When we start talking about quadrilaterals, trapezoids and parallel lines many students get lost quickly. There are so many new and uncommon words introduced in this unit and it is especially difficult for English Language Learners. These are some of the ways we build an understanding of shape and space concepts in our classroom.[Read more…] about Ways to Teach Shape and Space Concepts
There are generally two reactions that students give when it is time for writing activities in the classroom. Half are usually excited and the other half are filled with dread. We’ve been through lots of different writing programs over the years, been to hundreds of hours of professional development to teach writing and have seen the same pattern over and over again.
Most teachers don’t feel like they know how to teach writing. Is that you? Keep reading.[Read more…] about Challenge Your Students with Writing Activities
If you are struggling with reading instruction in your classroom, you’re not alone. Upper elementary teachers are often not trained in how to teach students to read, despite the fact all the students in their classroom are unlikely to be reading at grade level. Setting up a reading comprehension schedule is one way to get on track.
We designed our Weekly Reading Comprehension Skills specifically for our students. We needed reading material for science and social studies that were at the right reading level and needed to teach grammar and reading skills. You might want to read this post about how we came up with them: Add Great Content to Your Literacy Lessons.[Read more…] about How to Set Up Your Reading Comprehension Schedule
It took fifteen years of teaching and professional development before we felt confident teaching reading to students in upper elementary. Reading is one of the most important skills any teacher is responsible for, but it is often taught by stabbing at strategies until something works-only to find it doesn’t work for the next student. Literacy lessons were hard to design and we didn’t really know where to start.
The most important thing we’ve learned is that reading comprehension skills are also skills related to grammar, word parts, word families and patterns, and writing. The same skills are used in a variety of ways.
If a student missed one of these skills, they trip over it in everything other subject.
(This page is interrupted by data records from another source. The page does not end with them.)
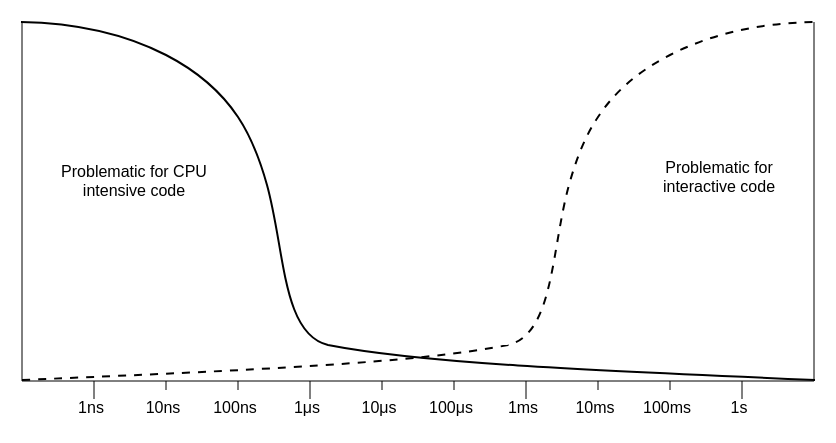
<!DOCTYPE html>
<html lang="en">
<head>
<meta charset="utf-8">
<title>Pause length and problematic code</title>
<style>
:root { --ink: #000; --paper: #fff; }
* { box-sizing: border-box; margin: 0; padding: 0; }
html, body { width: 836px; height: 443px; overflow: hidden; background: var(--paper); }
.chart {
  position: relative;
  width: 836px;
  height: 443px;
  color: var(--ink);
  font: 16px/19px "Liberation Sans", Arial, sans-serif;
}
.plot { position: absolute; inset: 0; display: block; fill: none; stroke: var(--ink); }
.curve { stroke-width: 2; }
.interactive { stroke-dasharray: 8 8; }
.region { position: absolute; width: 160px; text-align: center; }
.region-cpu { left: 54px; top: 162px; }
.region-interactive { left: 639px; top: 158px; }
.scale {
  position: absolute;
  left: 55px;
  top: 398px;
  display: grid;
  grid-template-columns: repeat(10, 72px);
  list-style: none;
  text-align: center;
}
</style>
</head>
<body>
<main class="chart">
  <svg class="plot" width="836" height="443" viewBox="0 0 836 443" aria-hidden="true">
    <defs>
      <path id="decade" d="M0 381V390"/>
      <path id="unit" d="M0 381V399"/>
    </defs>
    <g class="axes">
      <path d="M22 22V381H814V22"/>
      <use href="#unit" x="94"/>
      <use href="#decade" x="166"/>
      <use href="#decade" x="238"/>
      <use href="#unit" x="310"/>
      <use href="#decade" x="382"/>
      <use href="#decade" x="454"/>
      <use href="#unit" x="526"/>
      <use href="#decade" x="598"/>
      <use href="#decade" x="670"/>
      <use href="#unit" x="742"/>
    </g>
    <path class="curve cpu" d="M21 22C80 23 127 35 166 55C197 71 220 90 238 117C252 138 260 160 267 185C285 250 282 334 328 345C420 363 580 370 815 380"/>
    <path class="curve interactive" d="M22 380C256 370 416 363 508 345C554 334 551 250 569 185C576 160 584 138 598 117C616 90 639 71 670 55C709 35 756 23 815 22"/>
  </svg>
  <p class="region region-cpu">Problematic for CPU<br>intensive code</p>
  <p class="region region-interactive">Problematic for<br>interactive code</p>
  <ol class="scale">
    <li>1ns</li>
    <li>10ns</li>
    <li>100ns</li>
    <li>1μs</li>
    <li>10μs</li>
    <li>100μs</li>
    <li>1ms</li>
    <li>10ms</li>
    <li>100ms</li>
    <li>1s</li>
  </ol>
</main>
</body>
</html>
By the time students get to the end of Grade Three, if they aren’t reading at grade level, they are statistically unlikely to catch up. So, what is a teacher to do?[Read more…] about Add Great Content to Your Literacy Lessons
We have always thought of ourselves as being pretty technically savvy, but when the Covid-19 pandemic hit and teachers all around the world were thrust into teaching from a distance, we realized how little we actually knew.
The first thing we did was going through our library of resources that we have in our store and realized that some of them just don’t translate well into digital resources. Some things are just better in person.
This meant we needed to look at new ways to reach our students. We’ve always used Google Classroom and feel pretty comfortable using it with our students, but it lacks the ability to have students practice skills in a way that can be checked. We love task cards, but with distance learning, they just aren’t the same.
We asked around to see what some of our friends or fellow creators were using and we kept hearing about Boom Learning.[Read more…] about Explode Your Teaching With Boom Cards
If you’ve ever thought your history lessons were boring, then truthfully, you had the wrong teacher. Teaching history can be exciting and interesting.
My love of Canadian history came from my favourite teacher of all time, Mr. Perrin. He was a tough teacher who expected the best from everyone, but he had a way of bringing history alive. You felt like you were in the trenches of World War 1 or at the table of a family living through The Great Depression. I underestimated the impact this love of history would have on my life.
Each time I step into my classroom and stand up in front of my students to tell them about some historic event, I still see Mr. Perrin jumping from side to side role-playing both the French and the Germans in battle. This love of history was so apparent I can’t help but pass this enthusiasm along to my students.[Read more…] about How to Take Your History Lessons Off Life Support